(Plain-text document sources)
╭──
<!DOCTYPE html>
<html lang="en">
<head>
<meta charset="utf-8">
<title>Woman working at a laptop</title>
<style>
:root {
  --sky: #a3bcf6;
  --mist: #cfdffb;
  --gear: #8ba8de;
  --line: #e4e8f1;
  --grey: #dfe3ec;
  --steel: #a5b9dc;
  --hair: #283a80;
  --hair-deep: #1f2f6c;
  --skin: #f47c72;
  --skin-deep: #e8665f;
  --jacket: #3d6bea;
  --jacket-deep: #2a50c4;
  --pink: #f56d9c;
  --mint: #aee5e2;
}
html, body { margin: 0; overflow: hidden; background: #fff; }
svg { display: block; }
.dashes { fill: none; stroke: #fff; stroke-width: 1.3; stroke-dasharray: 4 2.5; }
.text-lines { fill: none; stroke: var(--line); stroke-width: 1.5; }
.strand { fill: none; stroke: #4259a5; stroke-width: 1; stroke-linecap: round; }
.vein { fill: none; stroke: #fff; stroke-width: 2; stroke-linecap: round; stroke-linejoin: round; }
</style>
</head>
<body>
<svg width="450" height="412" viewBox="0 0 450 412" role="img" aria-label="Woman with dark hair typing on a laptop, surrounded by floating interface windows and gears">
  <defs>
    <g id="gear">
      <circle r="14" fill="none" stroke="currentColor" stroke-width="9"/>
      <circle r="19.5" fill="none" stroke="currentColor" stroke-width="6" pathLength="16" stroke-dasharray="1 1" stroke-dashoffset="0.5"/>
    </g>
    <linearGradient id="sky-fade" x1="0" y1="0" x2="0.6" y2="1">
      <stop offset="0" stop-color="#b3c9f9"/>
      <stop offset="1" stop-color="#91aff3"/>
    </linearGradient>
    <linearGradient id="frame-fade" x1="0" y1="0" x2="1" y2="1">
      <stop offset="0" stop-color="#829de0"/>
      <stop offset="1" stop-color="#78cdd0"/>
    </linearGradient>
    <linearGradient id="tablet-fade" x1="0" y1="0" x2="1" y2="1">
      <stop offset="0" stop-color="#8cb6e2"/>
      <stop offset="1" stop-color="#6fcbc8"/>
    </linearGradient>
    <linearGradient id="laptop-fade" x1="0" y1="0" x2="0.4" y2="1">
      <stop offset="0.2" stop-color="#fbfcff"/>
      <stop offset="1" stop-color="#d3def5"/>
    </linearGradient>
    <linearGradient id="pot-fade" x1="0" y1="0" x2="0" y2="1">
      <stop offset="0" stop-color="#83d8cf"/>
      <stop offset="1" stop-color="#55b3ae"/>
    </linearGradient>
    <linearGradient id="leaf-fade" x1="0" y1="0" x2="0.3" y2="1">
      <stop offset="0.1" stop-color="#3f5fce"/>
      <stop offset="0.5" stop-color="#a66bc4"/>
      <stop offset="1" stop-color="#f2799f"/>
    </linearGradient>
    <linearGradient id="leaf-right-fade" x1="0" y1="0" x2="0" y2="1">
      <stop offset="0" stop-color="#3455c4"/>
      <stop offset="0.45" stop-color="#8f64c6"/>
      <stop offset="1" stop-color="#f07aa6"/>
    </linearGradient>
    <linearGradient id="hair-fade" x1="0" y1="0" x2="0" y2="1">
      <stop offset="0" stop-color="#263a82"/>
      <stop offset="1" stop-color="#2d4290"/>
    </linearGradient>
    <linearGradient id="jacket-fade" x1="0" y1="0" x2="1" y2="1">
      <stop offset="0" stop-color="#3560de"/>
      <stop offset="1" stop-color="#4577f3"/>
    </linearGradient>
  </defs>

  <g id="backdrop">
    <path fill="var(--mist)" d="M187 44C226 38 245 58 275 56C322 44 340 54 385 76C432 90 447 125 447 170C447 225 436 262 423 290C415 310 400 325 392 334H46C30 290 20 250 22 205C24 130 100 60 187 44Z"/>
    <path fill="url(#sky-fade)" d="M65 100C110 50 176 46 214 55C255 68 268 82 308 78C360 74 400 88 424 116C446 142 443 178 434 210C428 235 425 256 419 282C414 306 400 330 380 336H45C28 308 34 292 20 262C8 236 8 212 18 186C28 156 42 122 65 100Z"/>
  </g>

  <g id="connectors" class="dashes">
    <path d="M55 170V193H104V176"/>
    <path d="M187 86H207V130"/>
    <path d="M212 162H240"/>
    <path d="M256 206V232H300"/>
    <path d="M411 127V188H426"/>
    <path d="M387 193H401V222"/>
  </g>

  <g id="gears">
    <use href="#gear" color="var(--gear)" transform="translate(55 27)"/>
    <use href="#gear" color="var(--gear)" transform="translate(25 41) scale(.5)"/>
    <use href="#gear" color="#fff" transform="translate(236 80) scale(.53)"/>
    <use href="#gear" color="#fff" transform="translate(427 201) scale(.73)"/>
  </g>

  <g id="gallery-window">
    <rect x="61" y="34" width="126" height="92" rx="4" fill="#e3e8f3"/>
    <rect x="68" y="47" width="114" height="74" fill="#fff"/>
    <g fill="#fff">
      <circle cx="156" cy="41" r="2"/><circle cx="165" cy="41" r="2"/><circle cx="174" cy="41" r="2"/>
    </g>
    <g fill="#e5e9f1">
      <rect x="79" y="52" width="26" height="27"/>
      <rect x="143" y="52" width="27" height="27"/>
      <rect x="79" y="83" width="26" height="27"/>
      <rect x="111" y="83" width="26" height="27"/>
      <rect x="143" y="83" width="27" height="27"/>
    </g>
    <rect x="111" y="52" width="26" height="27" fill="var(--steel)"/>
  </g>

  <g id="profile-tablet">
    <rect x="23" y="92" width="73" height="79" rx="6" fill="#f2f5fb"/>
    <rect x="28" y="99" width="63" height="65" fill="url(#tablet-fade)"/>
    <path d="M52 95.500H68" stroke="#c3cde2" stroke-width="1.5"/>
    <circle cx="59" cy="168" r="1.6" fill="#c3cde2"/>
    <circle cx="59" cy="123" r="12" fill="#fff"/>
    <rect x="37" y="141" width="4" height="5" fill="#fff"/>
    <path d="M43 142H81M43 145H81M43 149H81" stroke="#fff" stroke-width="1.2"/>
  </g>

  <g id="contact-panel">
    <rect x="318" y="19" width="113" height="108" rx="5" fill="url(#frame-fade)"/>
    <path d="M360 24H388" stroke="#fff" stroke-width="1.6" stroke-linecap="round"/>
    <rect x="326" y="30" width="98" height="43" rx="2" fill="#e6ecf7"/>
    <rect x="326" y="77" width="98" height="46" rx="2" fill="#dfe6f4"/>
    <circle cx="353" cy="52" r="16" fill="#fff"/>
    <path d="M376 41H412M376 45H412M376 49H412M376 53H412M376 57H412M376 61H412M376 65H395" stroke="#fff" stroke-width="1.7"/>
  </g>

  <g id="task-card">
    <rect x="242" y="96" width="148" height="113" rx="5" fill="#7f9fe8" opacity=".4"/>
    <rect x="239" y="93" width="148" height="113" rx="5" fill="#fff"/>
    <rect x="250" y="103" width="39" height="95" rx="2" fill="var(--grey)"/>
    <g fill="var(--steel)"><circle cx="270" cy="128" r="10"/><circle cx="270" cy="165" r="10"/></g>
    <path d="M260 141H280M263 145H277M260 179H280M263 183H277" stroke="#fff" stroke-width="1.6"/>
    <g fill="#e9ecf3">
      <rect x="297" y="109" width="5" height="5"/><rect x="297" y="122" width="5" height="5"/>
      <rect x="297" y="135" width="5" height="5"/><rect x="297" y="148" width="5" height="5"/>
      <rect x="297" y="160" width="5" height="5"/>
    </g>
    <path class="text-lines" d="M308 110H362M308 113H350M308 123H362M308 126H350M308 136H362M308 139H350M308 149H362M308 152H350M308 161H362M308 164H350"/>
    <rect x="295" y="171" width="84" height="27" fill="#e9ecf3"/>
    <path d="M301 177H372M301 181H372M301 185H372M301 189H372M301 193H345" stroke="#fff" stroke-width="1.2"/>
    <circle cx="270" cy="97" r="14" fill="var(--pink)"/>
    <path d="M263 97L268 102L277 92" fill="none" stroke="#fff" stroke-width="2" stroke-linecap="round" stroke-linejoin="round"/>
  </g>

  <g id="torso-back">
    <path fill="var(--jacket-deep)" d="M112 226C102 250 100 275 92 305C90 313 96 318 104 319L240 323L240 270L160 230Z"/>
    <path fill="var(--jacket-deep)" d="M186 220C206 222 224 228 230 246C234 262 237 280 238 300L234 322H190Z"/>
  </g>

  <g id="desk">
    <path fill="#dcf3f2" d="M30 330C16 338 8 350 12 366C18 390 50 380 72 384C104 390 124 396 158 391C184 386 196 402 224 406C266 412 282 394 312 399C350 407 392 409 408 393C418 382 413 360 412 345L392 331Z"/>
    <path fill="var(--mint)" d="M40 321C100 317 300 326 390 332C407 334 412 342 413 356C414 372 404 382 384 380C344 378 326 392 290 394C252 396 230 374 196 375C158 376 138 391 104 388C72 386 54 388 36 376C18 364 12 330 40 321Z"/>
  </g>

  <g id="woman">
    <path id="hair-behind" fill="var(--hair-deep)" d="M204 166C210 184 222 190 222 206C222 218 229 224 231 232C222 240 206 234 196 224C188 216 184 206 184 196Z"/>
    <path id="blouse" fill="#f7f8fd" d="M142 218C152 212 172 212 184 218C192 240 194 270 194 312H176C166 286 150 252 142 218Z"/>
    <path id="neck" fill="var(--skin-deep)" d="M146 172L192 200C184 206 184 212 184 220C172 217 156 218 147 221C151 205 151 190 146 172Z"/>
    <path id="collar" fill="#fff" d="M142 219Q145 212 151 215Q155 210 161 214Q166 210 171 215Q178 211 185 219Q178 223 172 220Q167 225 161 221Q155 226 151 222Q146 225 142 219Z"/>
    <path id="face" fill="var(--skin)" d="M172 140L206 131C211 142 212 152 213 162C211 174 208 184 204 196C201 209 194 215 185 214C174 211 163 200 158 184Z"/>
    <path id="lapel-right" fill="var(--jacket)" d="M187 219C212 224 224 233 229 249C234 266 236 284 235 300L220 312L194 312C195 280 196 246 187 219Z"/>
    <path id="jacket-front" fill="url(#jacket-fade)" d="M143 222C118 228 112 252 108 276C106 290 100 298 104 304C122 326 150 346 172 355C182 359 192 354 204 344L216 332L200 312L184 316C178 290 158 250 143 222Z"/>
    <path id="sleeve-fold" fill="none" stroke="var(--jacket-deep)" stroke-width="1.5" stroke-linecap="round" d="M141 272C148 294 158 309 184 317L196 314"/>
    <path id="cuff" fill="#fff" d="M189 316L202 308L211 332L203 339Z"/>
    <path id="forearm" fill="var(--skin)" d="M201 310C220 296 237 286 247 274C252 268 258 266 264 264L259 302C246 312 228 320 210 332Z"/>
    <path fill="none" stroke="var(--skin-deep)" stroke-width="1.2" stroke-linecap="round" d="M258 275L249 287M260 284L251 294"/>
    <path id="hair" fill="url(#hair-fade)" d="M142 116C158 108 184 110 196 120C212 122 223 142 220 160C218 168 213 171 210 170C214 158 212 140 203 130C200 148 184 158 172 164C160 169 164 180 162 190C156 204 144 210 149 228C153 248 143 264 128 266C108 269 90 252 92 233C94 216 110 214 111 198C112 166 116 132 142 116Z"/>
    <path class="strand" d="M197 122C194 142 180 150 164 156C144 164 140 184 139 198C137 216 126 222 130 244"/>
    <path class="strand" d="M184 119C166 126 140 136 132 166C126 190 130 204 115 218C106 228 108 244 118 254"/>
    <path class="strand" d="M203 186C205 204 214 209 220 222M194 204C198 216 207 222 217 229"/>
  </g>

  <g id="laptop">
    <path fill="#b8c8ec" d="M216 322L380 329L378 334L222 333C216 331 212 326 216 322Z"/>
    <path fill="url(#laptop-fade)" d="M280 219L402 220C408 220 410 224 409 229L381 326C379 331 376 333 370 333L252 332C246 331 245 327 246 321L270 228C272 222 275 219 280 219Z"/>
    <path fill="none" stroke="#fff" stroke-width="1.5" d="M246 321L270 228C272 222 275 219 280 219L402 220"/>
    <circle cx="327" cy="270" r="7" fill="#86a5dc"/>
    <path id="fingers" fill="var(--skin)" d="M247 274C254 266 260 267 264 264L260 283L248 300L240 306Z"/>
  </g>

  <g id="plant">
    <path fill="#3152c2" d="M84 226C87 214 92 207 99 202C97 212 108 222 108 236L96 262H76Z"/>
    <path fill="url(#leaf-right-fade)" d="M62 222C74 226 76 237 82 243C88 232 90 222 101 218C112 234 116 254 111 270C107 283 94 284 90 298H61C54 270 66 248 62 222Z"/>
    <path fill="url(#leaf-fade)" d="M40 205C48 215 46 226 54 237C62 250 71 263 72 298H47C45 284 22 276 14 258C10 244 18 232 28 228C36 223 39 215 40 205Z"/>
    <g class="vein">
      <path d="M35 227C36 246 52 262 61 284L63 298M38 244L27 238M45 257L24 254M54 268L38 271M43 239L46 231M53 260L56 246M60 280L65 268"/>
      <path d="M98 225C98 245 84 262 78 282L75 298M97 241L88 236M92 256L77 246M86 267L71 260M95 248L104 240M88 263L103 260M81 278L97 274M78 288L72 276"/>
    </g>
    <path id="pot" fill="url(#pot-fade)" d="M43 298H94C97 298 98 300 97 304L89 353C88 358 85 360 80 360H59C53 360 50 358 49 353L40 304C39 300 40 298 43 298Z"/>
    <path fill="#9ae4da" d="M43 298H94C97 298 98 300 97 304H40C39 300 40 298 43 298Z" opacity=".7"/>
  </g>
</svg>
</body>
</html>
╰──
→ REQUIRED WORK:
Go through the lines above and tally those with the string "html". The total is all that is needed.

→ OUTPUT OF THE TASK:
4